▶ _Data for the task_

··········

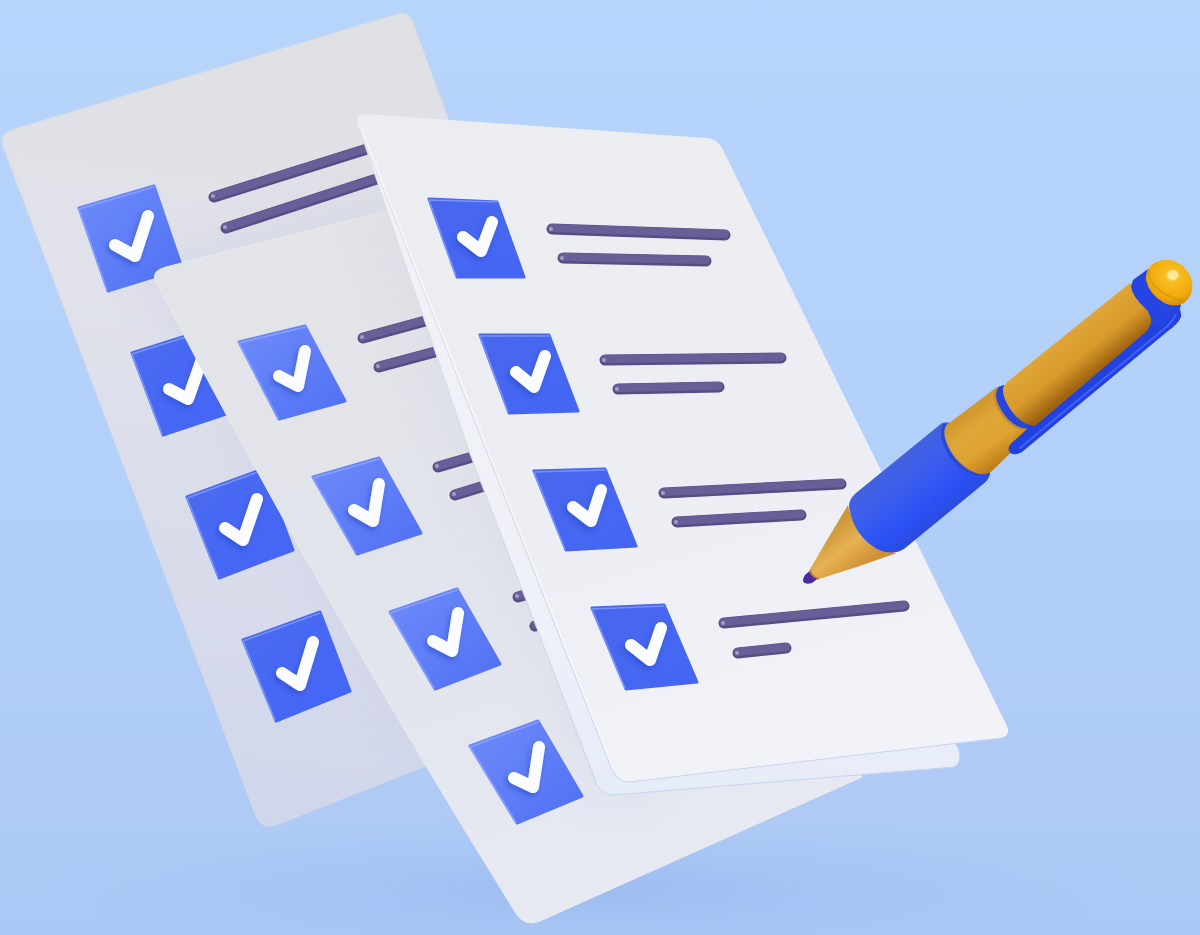
<!DOCTYPE html>
<html lang="en">
<head>
<meta charset="utf-8">
<title>Checklist and pen</title>
<style>
:root {
  --sky: #b5d2fa;
  --ink: #695f98;
  --ink-dark: #574c84;
  --ink-light: #a59cc8;
  --white: #fbfcff;
}
html, body { margin: 0; height: 100%; overflow: hidden; background: var(--sky); }
svg { display: block; width: 1200px; height: 935px; }
.box { stroke-width: 3; stroke-linejoin: round; }
.box-back { fill: url(#box-deep); stroke: url(#box-deep); }
.box-middle { fill: url(#box-soft); stroke: url(#box-soft); }
.box-front { fill: url(#box-main); stroke: url(#box-main); }
.glint { fill: none; stroke: #a9bcff; stroke-width: 1.5; stroke-linecap: round; stroke-linejoin: round; opacity: .5; }
.tick { fill: none; stroke: var(--white); stroke-width: 12; stroke-linecap: round; stroke-linejoin: round; }
.line-base { stroke: var(--ink-dark); stroke-width: 11; stroke-linecap: round; }
.line-top { stroke: var(--ink); stroke-width: 8; stroke-linecap: round; }
.line-dot { fill: var(--ink-light); }
</style>
</head>
<body>
<svg viewBox="0 0 1200 935" role="img" aria-label="Three checklist sheets with ticked boxes and a pen">
  <defs>
    <linearGradient id="sky" x1="0" y1="0" x2="0" y2="1">
      <stop offset="0" stop-color="#b7d4fb"/>
      <stop offset=".5" stop-color="#b2d0f9"/>
      <stop offset=".85" stop-color="#afcbf5"/>
      <stop offset="1" stop-color="#a9c8f6"/>
    </linearGradient>
    <radialGradient id="floor-shadow">
      <stop offset="0" stop-color="#98b7ee" stop-opacity=".75"/>
      <stop offset="1" stop-color="#a6c4f4" stop-opacity="0"/>
    </radialGradient>
    <linearGradient id="paper-back" x1=".5" y1="0" x2=".4" y2="1">
      <stop offset="0" stop-color="#dfe0e3"/>
      <stop offset=".35" stop-color="#e1e2ea"/>
      <stop offset="1" stop-color="#d0d6ea"/>
    </linearGradient>
    <linearGradient id="paper-middle" x1=".3" y1="0" x2=".6" y2="1">
      <stop offset="0" stop-color="#e3e4e7"/>
      <stop offset=".45" stop-color="#e2e4ec"/>
      <stop offset="1" stop-color="#e7e9f3"/>
    </linearGradient>
    <linearGradient id="paper-front" x1=".3" y1="0" x2=".6" y2="1">
      <stop offset="0" stop-color="#ecedf0"/>
      <stop offset=".55" stop-color="#edeef3"/>
      <stop offset="1" stop-color="#f2f3f9"/>
    </linearGradient>
    <linearGradient id="paper-under" x1="0" y1="0" x2="0" y2="1">
      <stop offset="0" stop-color="#f1f2f5"/>
      <stop offset=".7" stop-color="#eff1f8"/>
      <stop offset="1" stop-color="#e6ecf8"/>
    </linearGradient>
    <linearGradient id="under-edge" gradientUnits="userSpaceOnUse" x1="0" y1="120" x2="0" y2="790">
      <stop offset="0" stop-color="#dfe1e8"/>
      <stop offset="1" stop-color="#c6d2f0"/>
    </linearGradient>
    <linearGradient id="box-deep" x1="0" y1="0" x2="1" y2="1">
      <stop offset="0" stop-color="#4b6bef"/><stop offset="1" stop-color="#4365f7"/>
    </linearGradient>
    <linearGradient id="box-soft" x1="0" y1="0" x2="1" y2="1">
      <stop offset="0" stop-color="#6f8bfa"/><stop offset="1" stop-color="#4f70f3"/>
    </linearGradient>
    <linearGradient id="box-main" x1="0" y1="0" x2="1" y2="1">
      <stop offset="0" stop-color="#4867ee"/><stop offset="1" stop-color="#4466f3"/>
    </linearGradient>
    <linearGradient id="pen-gold" gradientUnits="userSpaceOnUse" x1="1048" y1="320" x2="1092" y2="375">
      <stop offset="0" stop-color="#c88c28"/><stop offset=".3" stop-color="#dfa637"/>
      <stop offset=".7" stop-color="#d89a2b"/><stop offset="1" stop-color="#a06410"/>
    </linearGradient>
    <linearGradient id="pen-neck" gradientUnits="userSpaceOnUse" x1="958" y1="405" x2="1000" y2="465">
      <stop offset="0" stop-color="#c98f2c"/><stop offset=".4" stop-color="#dfa637"/>
      <stop offset=".7" stop-color="#e0a230"/><stop offset="1" stop-color="#bd7c18"/>
    </linearGradient>
    <linearGradient id="pen-grip" gradientUnits="userSpaceOnUse" x1="895" y1="455" x2="943" y2="515">
      <stop offset="0" stop-color="#4563dc"/><stop offset=".4" stop-color="#3a5dee"/>
      <stop offset=".8" stop-color="#2a50f5"/><stop offset="1" stop-color="#2b4be0"/>
    </linearGradient>
    <linearGradient id="pen-cone" gradientUnits="userSpaceOnUse" x1="828" y1="534" x2="858" y2="572">
      <stop offset="0" stop-color="#cf9a3c"/><stop offset=".45" stop-color="#e6b252"/>
      <stop offset="1" stop-color="#cf8f35"/>
    </linearGradient>
    <radialGradient id="pen-button" cx=".55" cy=".35" r=".7">
      <stop offset="0" stop-color="#ffe27a"/><stop offset=".22" stop-color="#f9bd20"/>
      <stop offset=".7" stop-color="#f0a90c"/><stop offset="1" stop-color="#c9860b"/>
    </radialGradient>
    <filter id="tick-shadow" x="-40%" y="-40%" width="180%" height="180%">
      <feDropShadow dx="-2" dy="3" stdDeviation="2.5" flood-color="#2140c0" flood-opacity=".5"/>
    </filter>
    <filter id="soft" x="-30%" y="-30%" width="160%" height="160%"><feGaussianBlur stdDeviation="20"/></filter>
    <path id="back-shape" d="M14 129L397 14Q408 10 413 22L448 118L653 676L276 825Q262 830 256 816L3 147Q-2 134 14 129Z"/>
    <path id="middle-shape" d="M166 267L500 182L862 777L540 921Q526 927 517 915Q322 602 156 282Q150 271 166 267Z"/>
    <clipPath id="back-clip"><use href="#back-shape"/></clipPath>
    <clipPath id="middle-clip"><use href="#middle-shape"/></clipPath>
  </defs>

  <g id="background">
    <rect width="1200" height="935" fill="url(#sky)"/>
    <ellipse cx="590" cy="890" rx="560" ry="75" fill="url(#floor-shadow)"/>
  </g>

  <g id="sheet-back">
    <use href="#back-shape" fill="url(#paper-back)" stroke="#d3d8e5"/>
    <g clip-path="url(#back-clip)">
      <path d="M130 260L390 190L640 700L430 765Z" fill="#c9cfe4" opacity=".4" filter="url(#soft)"/>
    </g>
    <g class="box box-back">
      <path d="M79 208L154 186L182 268L108 291Z" fill="url(#box-soft)" stroke="url(#box-soft)"/>
      <path d="M132 353L208 329L238 410L163 435Z"/>
      <path d="M187 497L263 469L293 550L219 578Z"/>
      <path d="M243 640L320 612L350 691L276 721Z"/>
    </g>
    <g class="glint">
      <path d="M107 290L79 209L154 187"/><path d="M162 434L132 354L208 330"/>
      <path d="M218 577L187 498L263 470"/><path d="M275 720L243 641L320 613"/>
    </g>
    <g class="tick" filter="url(#tick-shadow)">
      <path d="M115 245L135 256L148 216"/><path d="M169 389L188 399L202 359"/>
      <path d="M225 528L243 540L257 499"/><path d="M282 673L300 685L313 642"/>
    </g>
    <g class="line-base"><path d="M214 197L380 145"/><path d="M226 228L392 174"/></g>
    <g class="line-top"><path d="M214 196L380 144"/><path d="M226 227L392 173"/></g>
    <g class="line-dot"><circle cx="213" cy="196" r="2"/><circle cx="225" cy="227" r="2"/></g>
  </g>

  <g id="sheet-middle">
    <use href="#middle-shape" fill="url(#paper-middle)" stroke="#e8eaf0"/>
    <g clip-path="url(#middle-clip)">
      <path d="M360 200L430 190L660 800L590 800Z" fill="#d5d8e3" opacity=".4" filter="url(#soft)"/>
    </g>
    <g class="box box-middle">
      <path d="M239 342L305 326L345 401L279 419Z"/>
      <path d="M313 477L379 458L421 533L357 554Z"/>
      <path d="M390 612L457 589L500 664L435 689Z"/>
      <path d="M470 746L538 721L582 796L517 823Z"/>
    </g>
    <g class="glint">
      <path d="M278 418L239 343L305 327"/><path d="M356 553L313 478L379 459"/>
      <path d="M434 688L390 613L457 590"/><path d="M516 822L470 747L538 722"/>
    </g>
    <g class="tick" filter="url(#tick-shadow)">
      <path d="M279 376L298 386L305 351"/><path d="M354 510L373 521L379 484"/>
      <path d="M433 641L452 651L458 613"/><path d="M514 778L533 787L539 747"/>
    </g>
    <g class="line-base">
      <path d="M363 338L440 317"/><path d="M379 367L450 348"/><path d="M438 467L500 449"/>
      <path d="M455 495L510 478"/><path d="M518 597L560 585"/><path d="M535 626L570 615"/>
    </g>
    <g class="line-top">
      <path d="M363 337L440 316"/><path d="M379 366L450 347"/><path d="M438 466L500 448"/>
      <path d="M455 494L510 477"/><path d="M518 596L560 584"/><path d="M535 625L570 614"/>
    </g>
    <g class="line-dot">
      <circle cx="362" cy="337" r="2"/><circle cx="378" cy="366" r="2"/><circle cx="437" cy="466" r="2"/>
      <circle cx="454" cy="494" r="2"/><circle cx="517" cy="596" r="2"/>
    </g>
  </g>

  <g id="sheet-front">
    <path d="M357 122L374 118L940 715L958 748Q963 763 954 767L614 795Q603 795 597 785L470 454Z" fill="url(#paper-under)" stroke="url(#under-edge)"/>
    <path d="M366 114L706 138Q716 138 722 148L1006 724Q1012 735 1001 738L630 782Q619 783 612 770L358 126Q354 114 366 114Z" fill="url(#paper-front)"/>
    <path d="M360 130L612 770Q619 783 630 782L1001 738" fill="none" stroke="url(#under-edge)"/>
    <path d="M361 128L613 768" fill="none" stroke="#f7f8fb" stroke-width="1.5"/>
    <g class="box box-front">
      <path d="M429 199L497 202L524 277L457 277Z"/>
      <path d="M480 335L549 335L578 411L509 413Z"/>
      <path d="M534 471L605 469L636 546L566 550Z"/>
      <path d="M592 608L664 605L697 682L626 689Z"/>
    </g>
    <g class="glint">
      <path d="M456 276L429 200L497 202"/><path d="M508 412L480 336L549 336"/>
      <path d="M565 549L534 472L605 470"/><path d="M625 688L592 609L664 606"/>
    </g>
    <g class="tick" filter="url(#tick-shadow)">
      <path d="M463 237L481 251L492 222"/><path d="M516 372L534 387L545 356"/>
      <path d="M573 507L591 521L601 490"/><path d="M631 645L650 660L661 628"/>
    </g>
    <g class="line-base">
      <path d="M552 229L725 235"/><path d="M563 258L706 261"/>
      <path d="M605 360L781 358"/><path d="M618 389L719 387"/>
      <path d="M664 493L841 484"/><path d="M677 522L801 515"/>
      <path d="M724 623L904 606"/><path d="M738 653L786 648"/>
    </g>
    <g class="line-top">
      <path d="M552 228L725 234"/><path d="M563 257L706 260"/>
      <path d="M605 359L781 357"/><path d="M618 388L719 386"/>
      <path d="M664 492L841 483"/><path d="M677 521L801 514"/>
      <path d="M724 622L904 605"/><path d="M738 652L786 647"/>
    </g>
    <g class="line-dot">
      <circle cx="551" cy="229" r="2"/><circle cx="562" cy="258" r="2"/><circle cx="604" cy="360" r="2"/><circle cx="617" cy="389" r="2"/>
      <circle cx="663" cy="493" r="2"/><circle cx="676" cy="522" r="2"/><circle cx="723" cy="623" r="2"/><circle cx="737" cy="653" r="2"/>
    </g>
  </g>

  <g id="pen">
    <path d="M812 570Q803 574 803 581Q805 585 812 583L820 577Z" fill="#4b2b9c"/>
    <path d="M848 505Q828 538 809 571Q812 578 819 579Q858 567 897 553Q858 548 848 505Z" fill="url(#pen-cone)"/>
    <path d="M810 570Q812 577 819 579" fill="none" stroke="#b77c2a" stroke-width="1.5"/>
    <path d="M942 423Q952 420 950 428L990 474Q989 480 982 485L904 549Q892 556 877 549Q853 535 849 506Q849 499 856 493Z" fill="url(#pen-grip)"/>
    <path d="M945 424Q938 436 951 456Q966 478 990 473" fill="none" stroke="#2f48c8" stroke-width="3"/>
    <path d="M948 424L997 387L1034 430L992 471Q984 478 969 470Q950 457 945 437Q943 428 948 424Z" fill="url(#pen-neck)"/>
    <path d="M998 387Q992 397 1003 413Q1016 431 1032 429L1036 424L1004 385Z" fill="#2745dc"/>
    <path d="M997 388Q991 398 1002 414Q1014 431 1031 430" fill="none" stroke="#c08a2c" stroke-width="2"/>
    <path d="M1009 451Q1007 446 1015 440L1146 322L1150 306L1172 301Q1182 307 1181 317Q1178 324 1168 331L1022 452Q1012 457 1009 451Z" fill="#2142df"/>
    <path d="M1020 448L1164 329Q1175 320 1177 311" fill="none" stroke="#3f60fa" stroke-width="2" stroke-linecap="round"/>
    <path d="M1007 382L1130 283L1153 320L1147 331L1036 425Q1025 427 1013 413Q1002 398 1003 388Z" fill="url(#pen-gold)"/>
    <path d="M1133 280L1148 269L1181 305Q1180 314 1166 321L1150 327Q1154 316 1144 307Q1132 296 1131 286Z" fill="#2544e2"/>
    <path d="M1148 269Q1154 259 1170 260Q1187 264 1192 281Q1194 295 1184 303Q1175 308 1164 303Q1149 294 1146 280Q1146 273 1148 269Z" fill="url(#pen-button)"/>
    <path d="M1149 270Q1147 290 1184 302" fill="none" stroke="#c98a0c" stroke-width="2" opacity=".45"/>
    <ellipse cx="1173" cy="275" rx="6" ry="5" fill="#fff0b0" opacity=".7"/>
  </g>
</svg>
</body>
</html>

··········

▶ _Exercise details_
Note every line of the records that holds the word "userSpaceOnUse", and copy it.

▶ _Result of the task_
    <linearGradient id="under-edge" gradientUnits="userSpaceOnUse" x1="0" y1="120" x2="0" y2="790">
    <linearGradient id="pen-gold" gradientUnits="userSpaceOnUse" x1="1048" y1="320" x2="1092" y2="375">
    <linearGradient id="pen-neck" gradientUnits="userSpaceOnUse" x1="958" y1="405" x2="1000" y2="465">
    <linearGradient id="pen-grip" gradientUnits="userSpaceOnUse" x1="895" y1="455" x2="943" y2="515">
    <linearGradient id="pen-cone" gradientUnits="userSpaceOnUse" x1="828" y1="534" x2="858" y2="572">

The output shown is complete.